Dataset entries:
★ ★ ★

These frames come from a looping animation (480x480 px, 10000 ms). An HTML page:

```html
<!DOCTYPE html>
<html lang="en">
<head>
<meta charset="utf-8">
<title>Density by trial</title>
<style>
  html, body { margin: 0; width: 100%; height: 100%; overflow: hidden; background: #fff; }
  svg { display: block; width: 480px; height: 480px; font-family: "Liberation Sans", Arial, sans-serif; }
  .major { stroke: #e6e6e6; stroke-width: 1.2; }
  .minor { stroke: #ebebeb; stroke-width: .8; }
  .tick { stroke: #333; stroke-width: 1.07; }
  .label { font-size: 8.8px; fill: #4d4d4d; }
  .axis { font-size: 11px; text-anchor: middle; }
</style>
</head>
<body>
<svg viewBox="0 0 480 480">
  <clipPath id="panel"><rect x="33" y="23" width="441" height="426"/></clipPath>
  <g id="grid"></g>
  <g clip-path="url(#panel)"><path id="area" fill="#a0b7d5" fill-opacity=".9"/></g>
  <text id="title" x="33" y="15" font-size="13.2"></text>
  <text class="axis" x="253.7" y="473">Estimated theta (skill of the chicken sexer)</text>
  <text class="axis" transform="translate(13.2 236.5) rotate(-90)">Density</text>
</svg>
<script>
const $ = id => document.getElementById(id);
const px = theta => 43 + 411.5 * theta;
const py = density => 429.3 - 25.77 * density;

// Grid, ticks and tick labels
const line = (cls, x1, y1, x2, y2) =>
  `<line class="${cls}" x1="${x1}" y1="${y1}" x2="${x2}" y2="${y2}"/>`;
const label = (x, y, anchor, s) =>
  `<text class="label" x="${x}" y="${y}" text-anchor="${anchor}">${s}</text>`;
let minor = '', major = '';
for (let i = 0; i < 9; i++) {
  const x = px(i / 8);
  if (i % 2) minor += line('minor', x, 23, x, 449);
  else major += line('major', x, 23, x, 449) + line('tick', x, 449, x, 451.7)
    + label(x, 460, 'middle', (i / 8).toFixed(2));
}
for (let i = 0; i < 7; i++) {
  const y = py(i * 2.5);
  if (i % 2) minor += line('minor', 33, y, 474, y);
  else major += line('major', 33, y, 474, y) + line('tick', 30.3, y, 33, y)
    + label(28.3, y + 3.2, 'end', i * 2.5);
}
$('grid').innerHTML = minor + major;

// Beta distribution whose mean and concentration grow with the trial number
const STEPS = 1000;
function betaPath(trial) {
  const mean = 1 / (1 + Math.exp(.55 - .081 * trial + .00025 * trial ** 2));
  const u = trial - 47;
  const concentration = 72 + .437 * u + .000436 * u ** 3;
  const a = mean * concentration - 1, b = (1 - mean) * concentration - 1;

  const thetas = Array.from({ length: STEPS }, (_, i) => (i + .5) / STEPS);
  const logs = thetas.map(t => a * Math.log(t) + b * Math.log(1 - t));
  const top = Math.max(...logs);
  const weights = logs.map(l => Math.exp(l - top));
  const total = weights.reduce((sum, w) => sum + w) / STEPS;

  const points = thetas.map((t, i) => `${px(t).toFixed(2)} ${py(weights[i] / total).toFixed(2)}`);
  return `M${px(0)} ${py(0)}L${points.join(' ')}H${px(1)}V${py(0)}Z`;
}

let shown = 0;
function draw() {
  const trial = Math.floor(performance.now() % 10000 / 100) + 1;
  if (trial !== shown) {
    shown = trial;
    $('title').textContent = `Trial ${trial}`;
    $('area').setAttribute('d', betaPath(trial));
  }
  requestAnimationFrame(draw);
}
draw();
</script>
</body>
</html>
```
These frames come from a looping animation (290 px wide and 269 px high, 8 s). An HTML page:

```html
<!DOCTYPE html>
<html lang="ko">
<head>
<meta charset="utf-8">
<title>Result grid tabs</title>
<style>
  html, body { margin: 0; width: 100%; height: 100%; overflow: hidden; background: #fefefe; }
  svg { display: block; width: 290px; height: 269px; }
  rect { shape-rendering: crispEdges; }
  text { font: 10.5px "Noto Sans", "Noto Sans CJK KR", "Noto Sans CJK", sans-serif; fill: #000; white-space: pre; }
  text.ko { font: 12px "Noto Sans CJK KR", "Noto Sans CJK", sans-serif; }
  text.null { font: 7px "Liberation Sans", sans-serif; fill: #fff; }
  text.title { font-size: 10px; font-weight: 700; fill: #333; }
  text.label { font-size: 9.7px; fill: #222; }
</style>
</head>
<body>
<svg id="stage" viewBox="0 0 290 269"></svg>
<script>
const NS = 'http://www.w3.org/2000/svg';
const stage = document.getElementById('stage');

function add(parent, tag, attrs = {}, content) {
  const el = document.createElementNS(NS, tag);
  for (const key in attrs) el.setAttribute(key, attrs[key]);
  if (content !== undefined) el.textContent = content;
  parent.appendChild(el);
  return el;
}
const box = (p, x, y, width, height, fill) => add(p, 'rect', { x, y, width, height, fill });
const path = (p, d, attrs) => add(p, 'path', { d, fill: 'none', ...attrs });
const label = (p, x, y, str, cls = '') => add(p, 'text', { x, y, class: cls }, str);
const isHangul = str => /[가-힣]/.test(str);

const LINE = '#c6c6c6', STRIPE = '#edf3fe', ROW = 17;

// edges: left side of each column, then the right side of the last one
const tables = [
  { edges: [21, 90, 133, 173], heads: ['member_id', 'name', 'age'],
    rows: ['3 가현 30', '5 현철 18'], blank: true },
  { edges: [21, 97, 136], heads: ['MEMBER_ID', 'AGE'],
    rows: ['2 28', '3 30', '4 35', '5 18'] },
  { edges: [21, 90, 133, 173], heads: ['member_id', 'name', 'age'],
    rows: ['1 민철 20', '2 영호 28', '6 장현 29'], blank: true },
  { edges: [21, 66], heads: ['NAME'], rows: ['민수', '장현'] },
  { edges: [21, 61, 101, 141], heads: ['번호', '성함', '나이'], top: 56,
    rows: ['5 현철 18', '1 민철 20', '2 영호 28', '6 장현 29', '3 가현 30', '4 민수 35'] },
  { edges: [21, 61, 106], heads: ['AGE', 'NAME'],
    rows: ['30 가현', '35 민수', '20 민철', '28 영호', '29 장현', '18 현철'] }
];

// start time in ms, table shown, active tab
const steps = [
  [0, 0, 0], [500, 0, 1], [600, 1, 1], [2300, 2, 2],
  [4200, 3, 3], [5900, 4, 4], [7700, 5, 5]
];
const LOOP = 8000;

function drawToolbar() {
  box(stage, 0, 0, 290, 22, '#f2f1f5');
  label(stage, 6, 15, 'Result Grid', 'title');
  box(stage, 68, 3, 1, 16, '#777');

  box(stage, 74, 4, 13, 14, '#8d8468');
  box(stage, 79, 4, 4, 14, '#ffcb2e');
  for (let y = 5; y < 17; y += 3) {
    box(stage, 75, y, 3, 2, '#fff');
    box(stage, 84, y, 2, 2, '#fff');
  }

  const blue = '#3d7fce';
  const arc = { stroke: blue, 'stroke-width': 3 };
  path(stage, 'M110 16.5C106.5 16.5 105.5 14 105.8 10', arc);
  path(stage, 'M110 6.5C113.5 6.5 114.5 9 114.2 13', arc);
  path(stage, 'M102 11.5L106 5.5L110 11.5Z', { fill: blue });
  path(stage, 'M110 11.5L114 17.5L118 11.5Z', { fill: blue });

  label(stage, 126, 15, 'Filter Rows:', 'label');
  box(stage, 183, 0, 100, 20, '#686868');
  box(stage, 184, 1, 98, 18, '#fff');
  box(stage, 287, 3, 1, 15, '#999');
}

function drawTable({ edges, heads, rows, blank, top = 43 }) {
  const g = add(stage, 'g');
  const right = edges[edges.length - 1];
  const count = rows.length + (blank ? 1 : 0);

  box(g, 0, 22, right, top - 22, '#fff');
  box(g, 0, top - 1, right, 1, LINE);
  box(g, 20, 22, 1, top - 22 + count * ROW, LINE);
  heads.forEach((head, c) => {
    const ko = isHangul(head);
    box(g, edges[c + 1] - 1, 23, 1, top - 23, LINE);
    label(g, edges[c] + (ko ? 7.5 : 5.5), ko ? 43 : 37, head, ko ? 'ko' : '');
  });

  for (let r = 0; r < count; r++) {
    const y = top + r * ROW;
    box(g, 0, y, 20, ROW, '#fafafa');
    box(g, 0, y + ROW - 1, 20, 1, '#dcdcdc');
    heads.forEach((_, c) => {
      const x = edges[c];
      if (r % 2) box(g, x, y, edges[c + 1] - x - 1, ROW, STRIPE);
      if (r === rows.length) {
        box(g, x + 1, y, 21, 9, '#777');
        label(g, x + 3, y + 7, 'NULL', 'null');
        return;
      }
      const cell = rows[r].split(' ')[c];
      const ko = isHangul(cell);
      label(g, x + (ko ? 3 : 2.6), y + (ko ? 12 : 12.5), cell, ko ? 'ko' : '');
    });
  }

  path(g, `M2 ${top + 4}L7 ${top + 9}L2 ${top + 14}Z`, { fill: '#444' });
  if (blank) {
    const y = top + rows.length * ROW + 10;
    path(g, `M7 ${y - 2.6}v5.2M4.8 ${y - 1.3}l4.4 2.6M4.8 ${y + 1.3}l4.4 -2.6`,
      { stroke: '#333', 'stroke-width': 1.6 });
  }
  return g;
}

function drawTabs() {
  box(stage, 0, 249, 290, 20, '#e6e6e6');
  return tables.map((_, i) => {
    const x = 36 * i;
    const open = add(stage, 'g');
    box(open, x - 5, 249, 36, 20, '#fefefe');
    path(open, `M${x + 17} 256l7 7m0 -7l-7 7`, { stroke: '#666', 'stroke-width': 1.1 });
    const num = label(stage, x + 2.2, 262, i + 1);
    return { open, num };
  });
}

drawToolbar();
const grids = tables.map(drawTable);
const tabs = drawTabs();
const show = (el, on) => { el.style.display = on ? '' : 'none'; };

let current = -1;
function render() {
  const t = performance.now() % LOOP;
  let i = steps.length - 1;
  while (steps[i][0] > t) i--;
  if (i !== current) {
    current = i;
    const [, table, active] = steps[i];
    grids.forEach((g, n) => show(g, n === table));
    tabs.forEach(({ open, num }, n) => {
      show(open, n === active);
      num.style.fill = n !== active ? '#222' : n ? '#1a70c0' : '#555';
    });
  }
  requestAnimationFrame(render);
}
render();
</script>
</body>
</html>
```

★ ★ ★

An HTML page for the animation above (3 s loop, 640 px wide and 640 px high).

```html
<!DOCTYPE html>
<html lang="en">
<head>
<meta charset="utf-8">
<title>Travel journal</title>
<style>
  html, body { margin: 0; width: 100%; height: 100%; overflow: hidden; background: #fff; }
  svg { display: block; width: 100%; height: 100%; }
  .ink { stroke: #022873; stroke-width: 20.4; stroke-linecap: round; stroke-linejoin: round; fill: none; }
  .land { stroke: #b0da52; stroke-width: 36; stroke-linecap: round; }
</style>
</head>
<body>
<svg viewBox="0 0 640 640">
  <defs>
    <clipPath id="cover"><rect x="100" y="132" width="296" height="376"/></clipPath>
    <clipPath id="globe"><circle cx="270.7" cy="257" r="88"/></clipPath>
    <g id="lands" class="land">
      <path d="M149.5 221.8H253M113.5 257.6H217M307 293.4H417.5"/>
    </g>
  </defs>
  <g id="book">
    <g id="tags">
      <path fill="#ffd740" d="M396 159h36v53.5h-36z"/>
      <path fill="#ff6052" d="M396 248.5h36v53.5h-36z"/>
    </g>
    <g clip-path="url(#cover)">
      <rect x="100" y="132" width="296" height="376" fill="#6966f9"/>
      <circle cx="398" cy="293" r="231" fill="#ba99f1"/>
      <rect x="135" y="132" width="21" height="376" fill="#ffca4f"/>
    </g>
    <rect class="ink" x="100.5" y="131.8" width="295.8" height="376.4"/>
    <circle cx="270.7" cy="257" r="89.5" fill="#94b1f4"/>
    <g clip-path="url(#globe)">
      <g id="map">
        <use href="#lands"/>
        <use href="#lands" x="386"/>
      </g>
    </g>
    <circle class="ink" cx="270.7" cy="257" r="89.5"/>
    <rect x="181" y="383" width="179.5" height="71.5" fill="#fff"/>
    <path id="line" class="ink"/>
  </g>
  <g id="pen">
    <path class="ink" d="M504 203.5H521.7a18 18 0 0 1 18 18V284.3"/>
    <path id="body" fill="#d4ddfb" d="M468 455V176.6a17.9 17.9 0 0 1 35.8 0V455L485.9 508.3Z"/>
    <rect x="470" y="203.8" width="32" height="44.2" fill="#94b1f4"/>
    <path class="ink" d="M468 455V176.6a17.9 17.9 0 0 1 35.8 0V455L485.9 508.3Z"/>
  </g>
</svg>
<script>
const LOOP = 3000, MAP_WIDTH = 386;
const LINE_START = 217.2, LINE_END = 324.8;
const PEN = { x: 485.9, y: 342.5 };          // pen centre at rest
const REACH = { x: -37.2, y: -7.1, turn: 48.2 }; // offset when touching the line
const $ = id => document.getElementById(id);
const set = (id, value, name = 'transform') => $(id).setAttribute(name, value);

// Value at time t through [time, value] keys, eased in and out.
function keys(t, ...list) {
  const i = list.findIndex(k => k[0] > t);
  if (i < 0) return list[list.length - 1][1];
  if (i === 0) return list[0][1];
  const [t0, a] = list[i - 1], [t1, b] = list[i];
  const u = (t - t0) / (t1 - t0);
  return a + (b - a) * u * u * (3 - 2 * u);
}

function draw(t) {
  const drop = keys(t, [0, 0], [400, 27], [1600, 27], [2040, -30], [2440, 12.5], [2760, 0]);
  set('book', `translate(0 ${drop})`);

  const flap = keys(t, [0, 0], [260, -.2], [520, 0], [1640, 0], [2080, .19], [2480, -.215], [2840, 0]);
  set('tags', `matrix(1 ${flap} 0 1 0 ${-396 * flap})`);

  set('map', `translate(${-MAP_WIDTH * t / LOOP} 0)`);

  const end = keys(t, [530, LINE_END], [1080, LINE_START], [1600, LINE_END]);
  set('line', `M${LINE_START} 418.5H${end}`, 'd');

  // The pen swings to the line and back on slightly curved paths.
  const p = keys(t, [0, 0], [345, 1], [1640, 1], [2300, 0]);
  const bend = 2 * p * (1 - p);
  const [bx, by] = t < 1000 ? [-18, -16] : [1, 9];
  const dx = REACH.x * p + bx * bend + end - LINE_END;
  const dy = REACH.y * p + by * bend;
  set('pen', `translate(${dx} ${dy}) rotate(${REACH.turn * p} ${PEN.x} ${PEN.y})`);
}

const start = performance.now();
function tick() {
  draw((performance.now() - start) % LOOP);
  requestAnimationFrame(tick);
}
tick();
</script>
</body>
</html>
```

★ ★ ★

**INSTRUCTIONS TO FOLLOW**. Scan the data above and report each line in which "blue" is present.

**SOLUTION TO THIS PROBLEM**.
  const blue = '#3d7fce';
  const arc = { stroke: blue, 'stroke-width': 3 };
  path(stage, 'M102 11.5L106 5.5L110 11.5Z', { fill: blue });
  path(stage, 'M110 11.5L114 17.5L118 11.5Z', { fill: blue });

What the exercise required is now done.